MATERIAL FOR THE TASK
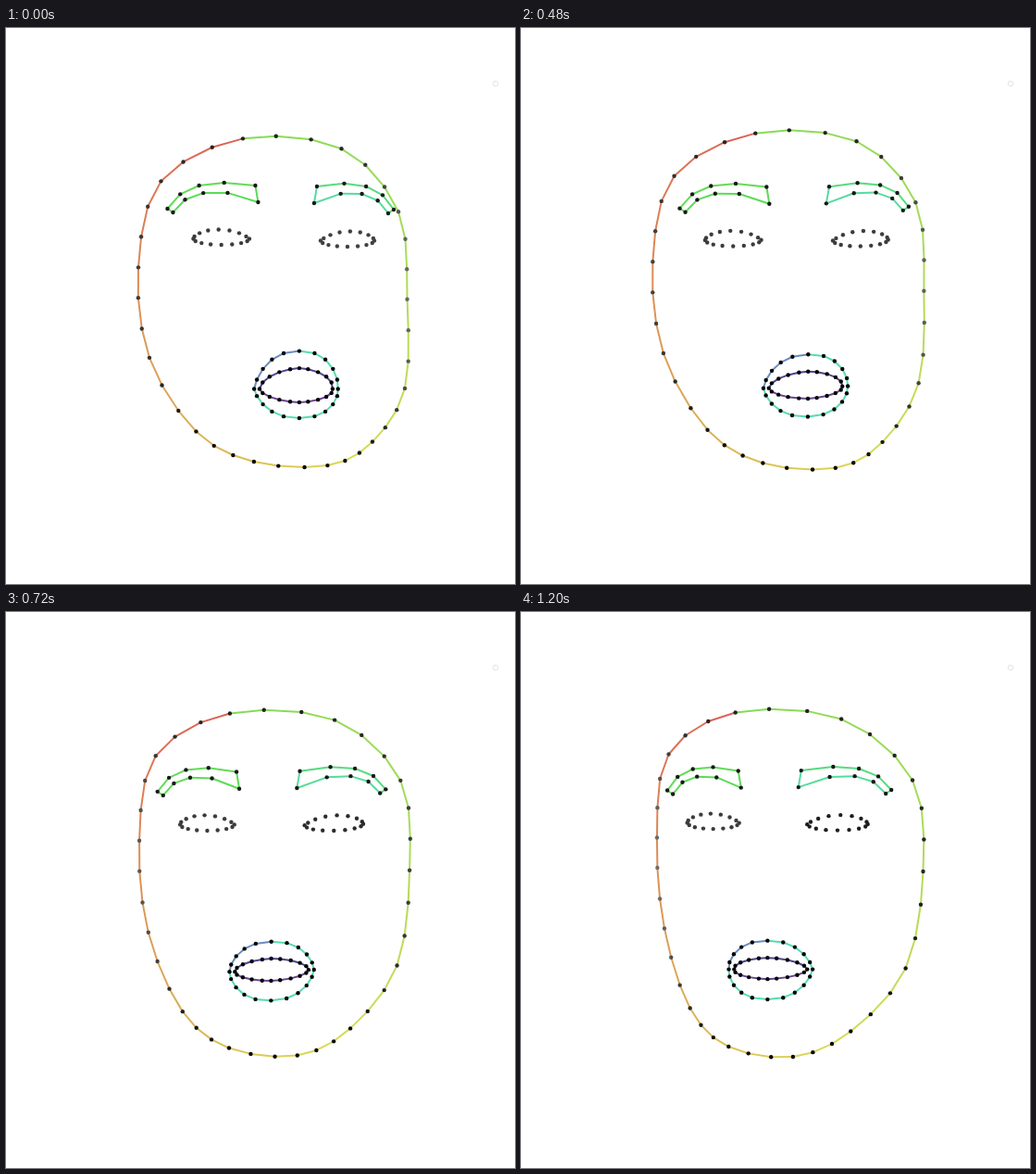
An HTML page with a canvas that plays this animation: 550x600 px, repeating every 1.28 s.

```html
<!DOCTYPE html>
<html lang="en">
<head>
<meta charset="utf-8">
<title>Face mesh</title>
<style>
html, body { margin: 0; width: 100%; height: 100%; overflow: hidden; background: #fff; }
canvas { display: block; width: 550px; height: 600px; }
</style>
</head>
<body>
<canvas id="stage" width="550" height="600"></canvas>
<script>
const ctx = document.getElementById('stage').getContext('2d');
const STEP = 80, STEPS = 16;
const { PI, abs, sin, cos, sign, sqrt, max } = Math;

const mix = (a, b, s) => a + (b - a) * s;
const rise = (n, mid) => 1 / (1 + Math.exp(-.75 * (n - mid)));
const bump = (n, mid, width) => Math.exp(-(((n - mid) / width) ** 2));
const range = (count, fn) => Array.from({ length: count }, (_, i) => fn(i));

// Outline key points: x, y facing one way, then x, y after the turn
const outline = [
  [256, 119, 231.5, 108], [362.5, 130, 346, 115], [424, 198, 423, 181],
  [433.5, 292.5, 434.5, 279.5], [431, 388.5, 415.5, 384], [396, 446, 356, 452],
  [347.5, 471.5, 293.5, 479.5], [268, 467.5, 224, 468.5], [205.5, 435, 182.5, 427],
  [155, 355.5, 155, 341], [143, 258, 147, 243], [167.5, 165, 159.5, 153]
];

function spline(a, b, c, d, t) {
  return b + t / 2 * (c - a + t * (2 * a - 5 * b + 4 * c - d + t * (3 * (b - c) + d - a)));
}

// Closed curve through the keys, three dots per span
function contour(m) {
  const keys = outline.map(([x0, y0, x1, y1]) => [mix(x0, x1, m.turn), mix(y0, y1, m.lift)]);
  const key = i => keys[(i + keys.length) % keys.length];
  return range(keys.length * 3, i => {
    const k = Math.floor(i / 3), t = i % 3 / 3;
    return [0, 1].map(axis => spline(...[-1, 0, 1, 2].map(j => key(k + j)[axis]), t));
  });
}

// Upper arch from the inner end outwards, lower arch back again
function brow(x, y, width, side, droop) {
  return range(10, i => {
    const low = i > 4, t = (low ? 9 - i : i) / 4;
    const dx = width * t * (1.56 - .56 * t) - (low ? 3 + 3 * t : 0);
    const dy = t * (50 * t - 25 - droop) + (low ? 18 - 14 * sqrt(t) : 0);
    return [x + side * dx, y + dy];
  });
}

function eye(x, y, width, side) {
  return range(16, i => {
    const a = i * PI / 8, s = sin(a);
    const along = (1 - cos(a)) / 2 + max(0, s) * .05;
    return [x + side * width * along, y - (s > 0 ? 10 * s ** 1.4 : 6.5 * s)];
  });
}

// Ring of dots from the left corner over the top; skew pushes the middle sideways
function lips({ x, y, half, up, down, skew, wide, tall }) {
  return range(20, i => {
    const a = i * PI / 10, c = cos(a), s = sin(a), h = abs(s) ** tall;
    return [
      x - half * sign(c) * abs(c) ** wide + skew * abs(s),
      y + (s > 0 ? -up : down) * h
    ];
  });
}

// Tilt of the head halfway through the turn
function warp([x, y], m) {
  const u = (x - 290) / 145, v = (y - 295) / 185;
  const inner = max(0, 1 - u * u - v * v);
  return {
    u, v,
    x: x + m.tilt * (.3 + 1.8 * u - 1.2 * v - 1.2 * u * v),
    y: y - m.tilt * 3 * u * (1 + .9 * v) + m.dip * 1.8 * inner + .5
  };
}

function drawRing(ring, m, grey, stroke) {
  const pts = ring.map(p => warp(p, m));
  if (stroke) {
    pts.forEach((p, i) => {
      const q = pts[(i + 1) % pts.length];
      ctx.strokeStyle = stroke(i);
      ctx.beginPath();
      ctx.moveTo(p.x, p.y);
      ctx.lineTo(q.x, q.y);
      ctx.stroke();
    });
  }
  for (const p of pts) {
    const g = Math.round(grey(p.u, p.v));
    ctx.fillStyle = `rgb(${g}, ${g}, ${g})`;
    ctx.beginPath();
    ctx.arc(p.x, p.y, 2.2, 0, PI * 2);
    ctx.fill();
  }
}

const hsl = (h, s = 65, l = 60) => `hsl(${h}, ${s}%, ${l}%)`;

function draw(n) {
  const m = { turn: rise(n, 8.5), lift: rise(n, 5.8), tilt: bump(n, 7.7, 3.5), dip: bump(n, 8.8, 4) };
  const across = (a, b) => mix(a, b, m.turn);
  const along = (a, b) => mix(a, b, m.lift);

  ctx.fillStyle = '#fff';
  ctx.fillRect(0, 0, 550, 600);
  ctx.lineWidth = 1;
  ctx.strokeStyle = '#e4e4e4';
  ctx.beginPath();
  ctx.roundRect(526.5, 57.5, 5, 5, 1);
  ctx.stroke();
  ctx.lineWidth = 2;
  ctx.lineCap = 'round';

  // Dots fade on the side that turns away
  const shade = (u, v) => 20 - 15 * v +
    max(0, 1 - v * v) * abs(u) * (u > 0 ? across(85, 15) : across(38, 90));
  drawRing(contour(m), m, shade, i => hsl(98 - 2.1 * i - .015 * i * i));

  const droop = along(0, 4);
  drawRing(brow(across(269.5, 234.5), along(169.5, 171), across(95, 76.5), -1, droop),
    m, () => 25, i => hsl(114 + i / 2));
  drawRing(brow(across(336, 302.5), 170.5, across(83, 97.5), 1, droop),
    m, () => 25, i => hsl(i < 5 ? 138 : 152));

  drawRing(eye(across(263, 235.5), 227, across(60.5, 56), -1), m, () => 60);
  drawRing(eye(across(340, 309), along(229, 228.5), across(58, 65.5), 1), m, () => across(65, 30));

  const mouth = { x: across(313.5, 269.5), y: along(389, 385), skew: across(3.5, -3.5) };
  drawRing(lips({ ...mouth, half: 45.3, up: along(41, 31), down: along(31.5, 32.5), wide: .85, tall: 1.2 }),
    m, () => 5, i => i < 5 ? hsl(215, 40, 58) : hsl(162));
  drawRing(lips({ ...mouth, half: 39.5, up: along(22.5, 12.5), down: along(14.5, 10.5), wide: 1.2, tall: 1 }),
    m, () => 5, i => hsl(i < 10 ? 245 : 268, 35, 42));
}

const start = performance.now();
function tick() {
  draw(Math.floor((performance.now() - start) / STEP) % STEPS);
  requestAnimationFrame(tick);
}
tick();
</script>
</body>
</html>
```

PROBLEM REQUIREMENTS
Report every line in the data that holds "return", copying each one.

ANSWER BELOW
  return b + t / 2 * (c - a + t * (2 * a - 5 * b + 4 * c - d + t * (3 * (b - c) + d - a)));
  return range(keys.length * 3, i => {
    return [0, 1].map(axis => spline(...[-1, 0, 1, 2].map(j => key(k + j)[axis]), t));
  return range(10, i => {
    return [x + side * dx, y + dy];
  return range(16, i => {
    return [x + side * width * along, y - (s > 0 ? 10 * s ** 1.4 : 6.5 * s)];
  return range(20, i => {
    return [
  return {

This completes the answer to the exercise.